Cuonzo Martin discusses Stokes' play in Vols' win over Georgia
Jarnell Stokes talks about his 20-point, 11-rebound performance
Kenny Gaines said he and his Georgia teammates weren’t fooled by Tennessee’s 6-6 SEC record entering Tuesday night’s game at Thompson-Boling Arena.
“They’re a better team than their record,” he said.
The Vols had just backed up his assessment by distancing themselves from Georgia in the second half for a 67-48 victory.
You could draw the same conclusion from UT’s two games before Georgia, although they were two losses. The Vols (16-10, 7-6) are playing better, even if the 1-2 record the past three games doesn’t show it.
They took second-ranked Florida down to the wire before losing by nine points at home last week. They came even closer to victory in a five-point loss against Missouri on the road.
Two tough losses were followed by the runaway victory against Georgia, a team that is third in the SEC and had won four consecutive games.
Tennessee has justifiably been maligned for its lack of consistency. However, when you consider the caliber of competition, consistency hasn’t been an issue since the loss at Vanderbilt on Feb. 5.
You also have to consider the competition in judging UT’s NCAA tournament chances. Tennessee seemingly could become tournament worthy by avoiding another bad loss (i.e., to anyone other than Missouri) and winning a game in the SEC tournament.
In fact, UT has no business losing to anyone other than Missouri for the rest of the regular season. Never mind that the Vols inexplicably lost on their home floor to Texas A&M last month, beating the Aggies (14-11, 5-7) on the road Saturday would hardly require an extraordinary effort.

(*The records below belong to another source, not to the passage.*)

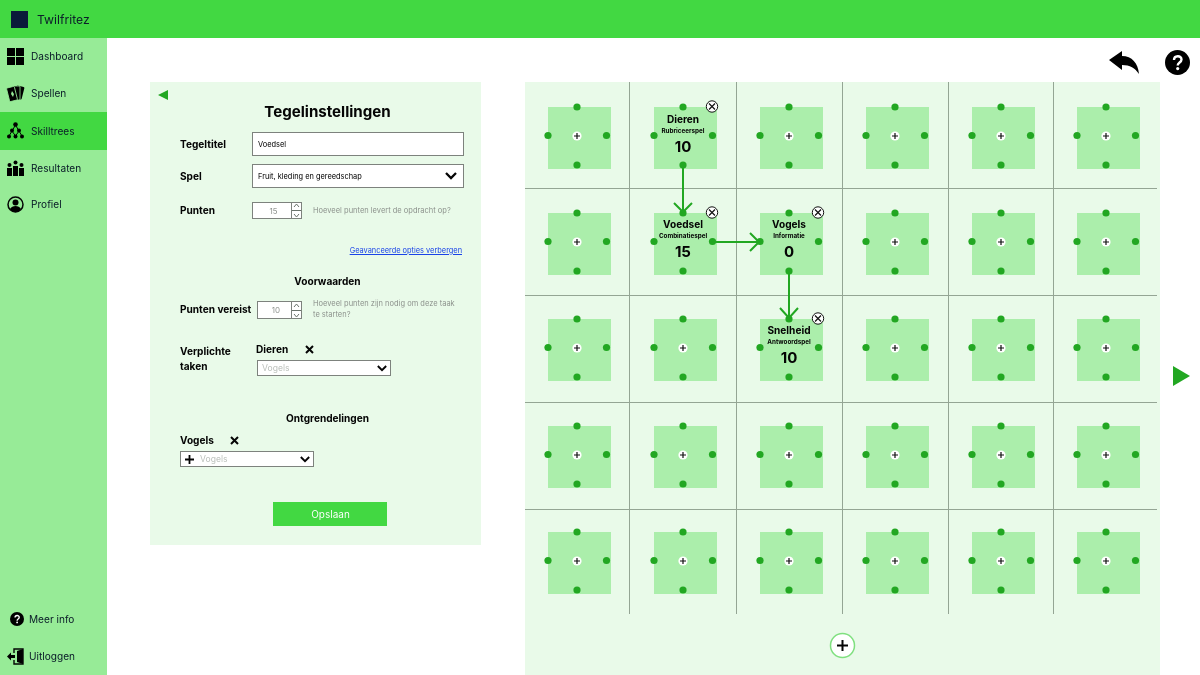
<!DOCTYPE html>
<html lang="nl">
<head>
<meta charset="utf-8">
<title>Tegelinstellingen</title>
<style>
:root{--bar:#42d842;--side:#97eb97;--panel:#e9fae9;--tile:#abeeab;--node:#22a722;--ink:#050505;--text:#0c1f2a;--line:#94a594;--edge:#7d827d;--muted:#8b908b}
*{box-sizing:border-box;margin:0;padding:0}
body{width:1200px;height:675px;overflow:hidden;background:#fff;color:var(--ink);font-family:Inter,Roboto,sans-serif;font-size:10px}
svg{display:block;flex:none;overflow:visible}
a{color:inherit;text-decoration:none}
.app{position:relative;width:1200px;height:675px;display:grid;grid-template:38px 637px/107px 1093px;overflow:hidden}
.topbar{grid-column:1/3;background:var(--bar);display:flex;align-items:center;gap:9px;padding-left:11px;font-size:12.2px;color:var(--text)}
.mark{width:17px;height:17px;background:#0a1a3a}
.sidebar{background:var(--side);display:flex;flex-direction:column;color:var(--text)}
.sidebar a{display:flex;align-items:center;gap:7px;height:37px;padding:0 0 1px 7px;font-size:10.1px}
.sidebar .active{height:38px;background:var(--bar)}
.sidebar .short{height:35px}
.sidebar .help{margin-top:auto;height:38px;padding-left:10px}
.sidebar .help,.sidebar .logout{gap:5px}
.main{position:relative}
.settings{position:absolute;left:43px;top:44px;width:331px;height:463px;background:var(--panel);padding:20px 6px 0 30px;display:flex;flex-direction:column}
.back{position:absolute;left:8px;top:8px}
h1{font-size:15.1px;line-height:20px;text-align:center;font-weight:700}
h2{font-size:10.1px;line-height:14px;text-align:center;font-weight:700}
.row{display:grid;grid-template-columns:72px 1fr;align-items:center}
.row.wide{grid-template-columns:77px 1fr}
.row.need{grid-template-rows:18px}
.need .label,.need .hint{position:relative;top:-1px}
.label{font-weight:700;font-size:10.1px;line-height:15px;white-space:nowrap}
.field{width:212px;height:24px;border:1px solid var(--edge);background:#fff;display:flex;align-items:center;justify-content:space-between;padding:0 6px 0 5px;font-size:7.4px}
.inline{display:flex;align-items:center;gap:11px}
.spinner{width:50px;height:17px;border:1px solid var(--edge);background:#fff;display:flex;color:var(--muted);font-size:8px;flex:none}
.spinner b{flex:1;font-weight:400;display:grid;place-items:center;padding-left:3px}
.wide .spinner{width:45px;height:18px}
.steps{width:10px;border-left:1px solid var(--edge);display:grid;place-items:center}
.hint{color:var(--muted);font-size:7.5px;line-height:11px;white-space:nowrap}
.advanced{align-self:flex-end;margin:26px 13px 0 0;height:12px;line-height:12px;font-size:7.4px;color:#1a43e8;text-decoration:underline}
.tag{display:flex;align-items:center;gap:16px;height:14px;font-weight:700;font-size:10.1px}
.wide .tag{gap:17px;margin-left:-1px}
.select{width:134px;height:16px;margin-top:4px;border:1px solid var(--edge);background:#fff;display:flex;align-items:center;padding:0 3px 0 4px;gap:6px;font-size:8.6px;color:#b9beb9}
.select span{flex:1}
.save{align-self:center;margin:35px 0 0 5px;padding-left:1px;width:114px;height:24px;background:var(--bar);color:#fff;display:grid;place-items:center;font-size:10px}
.board{position:absolute;left:418px;top:44px;width:635px;height:593px;background:var(--panel)}
.grid{width:632px;display:flex;flex-direction:column}
.tiles{display:grid;grid-template-columns:105px repeat(4,106px) 103px;height:107px;border-bottom:1px solid var(--line);padding-top:var(--drop);position:relative}
.tiles:last-child{height:104px;border:0}
.cell{padding-left:24px;position:relative}
.cell:first-child,.cell:last-child{padding-left:23px}
.cell:not(:last-child)::after{content:"";position:absolute;right:-1px;top:calc(0px - var(--drop));width:1px;height:107px;background:var(--line)}
.cell:first-child::after,.cell:nth-child(5)::after{right:0}
.tiles:last-child .cell::after{height:104px}
.copy{position:absolute;left:18px;top:5px;width:70px;text-align:center;font-weight:700;line-height:1}
.tiles:first-child .copy{top:6px}
.copy strong{display:block;font-size:10.1px;line-height:12px}
.copy small{display:block;font-size:6.3px;line-height:11px;margin-top:1px}
.copy b{display:block;font-size:15px;line-height:20px}
.links{position:absolute;left:0;top:0;fill:none;stroke:var(--node);stroke-width:2}
.undo{position:absolute;left:1002px;top:13px}
.assist{position:absolute;left:1058px;top:12px}
.next{position:absolute;left:1066px;top:328px}
.add-row{position:absolute;left:305px;top:551px}
</style>
</head>
<body>
<svg width="0" height="0" style="position:absolute" aria-hidden="true">
<defs>
<g id="tile-base"><rect width="63" height="62" fill="#abeeab"/><g fill="#22a722"><circle cx="29" cy="0" r="3.6"/><circle cx="0" cy="28.5" r="3.6"/><circle cx="58.5" cy="28.5" r="3.6"/><circle cx="29" cy="58" r="3.6"/></g></g>
<g id="empty"><use href="#tile-base"/><circle cx="29" cy="29" r="4.6" fill="#fff"/><path d="M26 29h6M29 26v6" stroke="#111" stroke-width="1.2"/></g>
<g id="filled"><use href="#tile-base"/><circle cx="58" cy="-.5" r="5.7" fill="#fff" stroke="#111"/><path d="M55 -3.5l6 6M61 -3.5l-6 6" stroke="#111" stroke-width="1.2"/></g>
<path id="chevron" d="M1 1l5 5 5-5" fill="none" stroke="#050505" stroke-width="2.3"/>
<path id="remove" d="M1 1l7 7M8 1l-7 7" stroke="#050505" stroke-width="2"/>
<path id="step" d="M0 4l2.5-3 2.5 3M0 11l2.5 3 2.5-3M-2 7.5h9" fill="none" stroke="#69736b"/>
<g id="question"><circle cx="12.5" cy="12.5" r="12.5"/><path d="M9 10c0-5 7.5-5 7.5-.5 0 3-3.8 3-3.8 6" fill="none" stroke="#fff" stroke-width="2.4"/><circle cx="12.7" cy="18.6" r="1.6" fill="#fff"/></g>
</defs>
</svg>
<div class="app">
<header class="topbar"><span class="mark"></span><span>Twilfritez</span></header>
<nav class="sidebar">
<a href="#"><svg width="17" height="17"><path d="M0 0h8v8H0zM9 0h8v8H9zM9 9h8v8H9zM0 9h8v8H0z"/></svg>Dashboard</a>
<a href="#"><svg width="17" height="17"><rect x="8" y="1" width="8" height="13" rx="1" transform="rotate(14 12 8)"/><rect x="5" y="1" width="8" height="14" rx="1" stroke="#97eb97" stroke-width=".8"/><rect x="1" y="2" width="8" height="14" rx="1" transform="rotate(-14 5 9)" stroke="#97eb97" stroke-width=".8"/><path d="M5 6l2 3-1 3-2-3z" fill="#97eb97"/></svg>Spellen</a>
<a href="#" class="active"><svg width="17" height="17"><path d="M8.5 3L5 9l-3 5M8.5 3l3.500 6 3 5M5 9l3.500 5L12 9" fill="none" stroke="#050505"/><circle cx="8.500" cy="2.500" r="2.300"/><circle cx="5" cy="8.500" r="2"/><circle cx="12" cy="8.500" r="2"/><circle cx="2" cy="14.500" r="2"/><circle cx="8.500" cy="14.500" r="2"/><circle cx="15" cy="14.500" r="2"/></svg>Skilltrees</a>
<a href="#"><svg width="17" height="17"><path d="M0 8h5v8H0zM6 6h5v10H6zM12 8h5v8h-5z"/><circle cx="2.500" cy="5" r="2"/><circle cx="8.500" cy="2.500" r="2"/><circle cx="14.500" cy="5" r="2"/></svg>Resultaten</a>
<a href="#" class="short"><svg width="17" height="17"><circle cx="8.500" cy="8.500" r="7.500" fill="none" stroke="#050505" stroke-width="1.500"/><circle cx="8.500" cy="6.500" r="3"/><path d="M3 13c2-4 9-4 11 0-3 4-8 4-11 0z"/></svg>Profiel</a>
<a href="#" class="help"><svg width="14" height="14" viewBox="0 0 25 25"><use href="#question"/></svg>Meer info</a>
<a href="#" class="logout"><svg width="17" height="17"><path d="M0 8.500l4-4V7h4v3H4v2.500zM10 3l6-2v15l-6-2z"/><path d="M7 5V1h9v15H7v-4" fill="none" stroke="#050505" stroke-width="1.400"/></svg>Uitloggen</a>
</nav>
<main class="main">
<section class="settings">
<a href="#" class="back" aria-label="Terug"><svg width="10" height="10"><path d="M10 0v10L0 5z" fill="#22a722"/></svg></a>
<h1>Tegelinstellingen</h1>
<div class="row" style="margin-top:10px"><span class="label">Tegeltitel</span><div class="field">Voedsel</div></div>
<div class="row" style="margin-top:8px"><span class="label">Spel</span><div class="field">Fruit, kleding en gereedschap<svg width="12" height="8"><use href="#chevron"/></svg></div></div>
<div class="row" style="margin-top:14px"><span class="label">Punten</span><div class="inline"><div class="spinner"><b>15</b><span class="steps"><svg width="5" height="15"><use href="#step"/></svg></span></div><span class="hint">Hoeveel punten levert de opdracht op?</span></div></div>
<a href="#" class="advanced">Geavanceerde opties verbergen</a>
<h2 style="margin-top:17px">Voorwaarden</h2>
<div class="row wide need" style="margin-top:13px"><span class="label">Punten vereist</span><div class="inline"><div class="spinner"><b>10</b><span class="steps"><svg width="5" height="15"><use href="#step"/></svg></span></div><span class="hint">Hoeveel punten zijn nodig om deze taak<br>te starten?</span></div></div>
<div class="row wide" style="margin-top:23px"><span class="label">Verplichte<br>taken</span><div><div class="tag">Dieren<svg width="9" height="9"><use href="#remove"/></svg></div><div class="select"><span>Vogels</span><svg width="10" height="7" viewBox="0 0 12 8"><use href="#chevron"/></svg></div></div></div>
<h2 style="margin-top:35px">Ontgrendelingen</h2>
<div style="margin-top:8px"><div class="tag">Vogels<svg width="9" height="9"><use href="#remove"/></svg></div><div class="select"><svg width="9" height="9"><path d="M0 4.500h9M4.500 0v9" stroke="#050505" stroke-width="1.800"/></svg><span>Vogels</span><svg width="10" height="7" viewBox="0 0 12 8"><use href="#chevron"/></svg></div></div>
<a href="#" class="save">Opslaan</a>
</section>
<section class="board">
<div class="grid">
<div class="tiles" style="--drop:25px">
<div class="cell"><svg width="63" height="62"><use href="#empty"/></svg></div>
<div class="cell"><svg width="63" height="62"><use href="#filled"/></svg><div class="copy"><strong>Dieren</strong><small>Rubriceerspel</small><b>10</b></div></div>
<div class="cell"><svg width="63" height="62"><use href="#empty"/></svg></div>
<div class="cell"><svg width="63" height="62"><use href="#empty"/></svg></div>
<div class="cell"><svg width="63" height="62"><use href="#empty"/></svg></div>
<div class="cell"><svg width="63" height="62"><use href="#empty"/></svg></div>
</div>
<div class="tiles" style="--drop:24px">
<div class="cell"><svg width="63" height="62"><use href="#empty"/></svg></div>
<div class="cell"><svg width="63" height="62"><use href="#filled"/></svg><div class="copy"><strong>Voedsel</strong><small>Combinatiespel</small><b>15</b></div></div>
<div class="cell"><svg width="63" height="62"><use href="#filled"/></svg><div class="copy"><strong>Vogels</strong><small>Informatie</small><b>0</b></div></div>
<div class="cell"><svg width="63" height="62"><use href="#empty"/></svg></div>
<div class="cell"><svg width="63" height="62"><use href="#empty"/></svg></div>
<div class="cell"><svg width="63" height="62"><use href="#empty"/></svg></div>
</div>
<div class="tiles" style="--drop:23px">
<div class="cell"><svg width="63" height="62"><use href="#empty"/></svg></div>
<div class="cell"><svg width="63" height="62"><use href="#empty"/></svg></div>
<div class="cell"><svg width="63" height="62"><use href="#filled"/></svg><div class="copy"><strong>Snelheid</strong><small>Antwoordspel</small><b>10</b></div></div>
<div class="cell"><svg width="63" height="62"><use href="#empty"/></svg></div>
<div class="cell"><svg width="63" height="62"><use href="#empty"/></svg></div>
<div class="cell"><svg width="63" height="62"><use href="#empty"/></svg></div>
</div>
<div class="tiles" style="--drop:23px">
<div class="cell"><svg width="63" height="62"><use href="#empty"/></svg></div>
<div class="cell"><svg width="63" height="62"><use href="#empty"/></svg></div>
<div class="cell"><svg width="63" height="62"><use href="#empty"/></svg></div>
<div class="cell"><svg width="63" height="62"><use href="#empty"/></svg></div>
<div class="cell"><svg width="63" height="62"><use href="#empty"/></svg></div>
<div class="cell"><svg width="63" height="62"><use href="#empty"/></svg></div>
</div>
<div class="tiles" style="--drop:22px">
<div class="cell"><svg width="63" height="62"><use href="#empty"/></svg></div>
<div class="cell"><svg width="63" height="62"><use href="#empty"/></svg></div>
<div class="cell"><svg width="63" height="62"><use href="#empty"/></svg></div>
<div class="cell"><svg width="63" height="62"><use href="#empty"/></svg></div>
<div class="cell"><svg width="63" height="62"><use href="#empty"/></svg></div>
<div class="cell"><svg width="63" height="62"><use href="#empty"/></svg></div>
</div>
</div>
<svg class="links" width="635" height="593" aria-hidden="true">
<path d="M158 83v47M149 121l9 9 9-9"/>
<path d="M187 160h47M225 151l9 9-9 9"/>
<path d="M264 189v47M255 226l9 10 9-10"/>
</svg>
<a href="#" class="add-row" aria-label="Rij toevoegen"><svg width="25" height="25"><circle cx="12.500" cy="12.500" r="12" fill="#fff" stroke="#7fe07f" stroke-width="1.500"/><path d="M7 12.500h11M12.500 7v11" stroke="#050505" stroke-width="2"/></svg></a>
</section>
<a href="#" class="undo" aria-label="Ongedaan maken"><svg width="30" height="24"><path d="M0 9L13 0v5c10 0 16 7 17 18-4-6-9-9-17-9v5z"/></svg></a>
<a href="#" class="assist" aria-label="Hulp"><svg width="25" height="25"><use href="#question"/></svg></a>
<a href="#" class="next" aria-label="Volgende"><svg width="17" height="20"><path d="M0 0l17 10L0 20z" fill="#22a722"/></svg></a>
</main>
</div>
</body>
</html>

Texas A&M will have the same problem that most SEC teams do against the Vols. It doesn’t have the inside game to match up with UT, especially power forward Jarnell Stokes, who was dominant against Georgia and was also dominant against Missouri — when he could get his hands on the basketball.

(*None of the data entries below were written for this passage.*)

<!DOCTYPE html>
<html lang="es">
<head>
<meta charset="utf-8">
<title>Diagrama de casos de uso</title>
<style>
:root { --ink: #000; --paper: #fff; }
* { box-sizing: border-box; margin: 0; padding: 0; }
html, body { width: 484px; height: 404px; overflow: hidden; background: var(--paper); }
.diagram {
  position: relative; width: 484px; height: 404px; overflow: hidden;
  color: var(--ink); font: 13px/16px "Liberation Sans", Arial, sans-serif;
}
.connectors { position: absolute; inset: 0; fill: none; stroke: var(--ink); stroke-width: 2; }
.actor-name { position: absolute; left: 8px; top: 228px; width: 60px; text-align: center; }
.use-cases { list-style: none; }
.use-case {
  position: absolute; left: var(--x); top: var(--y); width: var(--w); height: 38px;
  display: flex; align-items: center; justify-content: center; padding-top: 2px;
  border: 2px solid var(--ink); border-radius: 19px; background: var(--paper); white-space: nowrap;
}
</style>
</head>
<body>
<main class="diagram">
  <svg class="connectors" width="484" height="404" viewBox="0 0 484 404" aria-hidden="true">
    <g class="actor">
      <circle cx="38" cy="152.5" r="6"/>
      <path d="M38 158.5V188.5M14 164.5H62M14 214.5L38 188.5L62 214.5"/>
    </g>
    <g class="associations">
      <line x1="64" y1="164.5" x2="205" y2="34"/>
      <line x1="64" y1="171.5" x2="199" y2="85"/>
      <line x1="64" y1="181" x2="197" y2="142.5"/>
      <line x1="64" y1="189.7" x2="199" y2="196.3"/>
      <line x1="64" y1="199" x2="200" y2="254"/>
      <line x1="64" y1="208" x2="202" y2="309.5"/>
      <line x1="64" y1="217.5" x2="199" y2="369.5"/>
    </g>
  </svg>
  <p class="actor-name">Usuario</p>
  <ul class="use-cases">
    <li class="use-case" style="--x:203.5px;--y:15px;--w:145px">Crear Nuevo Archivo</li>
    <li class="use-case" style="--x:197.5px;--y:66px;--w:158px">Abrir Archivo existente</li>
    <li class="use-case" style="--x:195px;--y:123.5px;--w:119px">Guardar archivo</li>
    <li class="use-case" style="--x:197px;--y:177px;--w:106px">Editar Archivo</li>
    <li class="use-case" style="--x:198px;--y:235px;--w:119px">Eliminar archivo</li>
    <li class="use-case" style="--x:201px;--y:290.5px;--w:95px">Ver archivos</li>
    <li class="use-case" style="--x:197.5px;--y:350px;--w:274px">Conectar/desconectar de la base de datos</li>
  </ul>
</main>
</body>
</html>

UT’s greatest overall strength is its rebounding, and that was evident against Georgia, which had become accustomed to outrebounding its opponents. UT’s superiority in that area left Georgia coach Mark Fox shaking his head.
There’s more good rebounding news for the Vols. Other than Missouri, none of their remaining opponents rank higher than eighth in the conference in either offensive or defensive rebounding.
But what happens next will have more to do with Tennessee than its opponents.
After what went wrong in the second half against Missouri and what went right against Georgia, there’s glaring evidence the offense needs to first go through Stokes.
Just his physical presence puts pressure on a defense. Moreover, he has significantly improved his shooting touch around the basket. And he’s as effective with his left hand as his right one.
Bottom line: Defenses don’t have many good options when Stokes gets the ball within a couple of dribbles of the basket.
If they devote enough manpower to deprive Stokes of the ball, Jordan McRae still would be available later in possessions.
Aside from the Stokes-first approach, Antonio Barton’s shooting was the most encouraging aspect of the Georgia game. He came off the bench to hit four of seven 3-point attempts.
His outside shooting complemented Stokes and took pressure off McRae. The resulting balance reminded you that Tennessee is a better team than its record.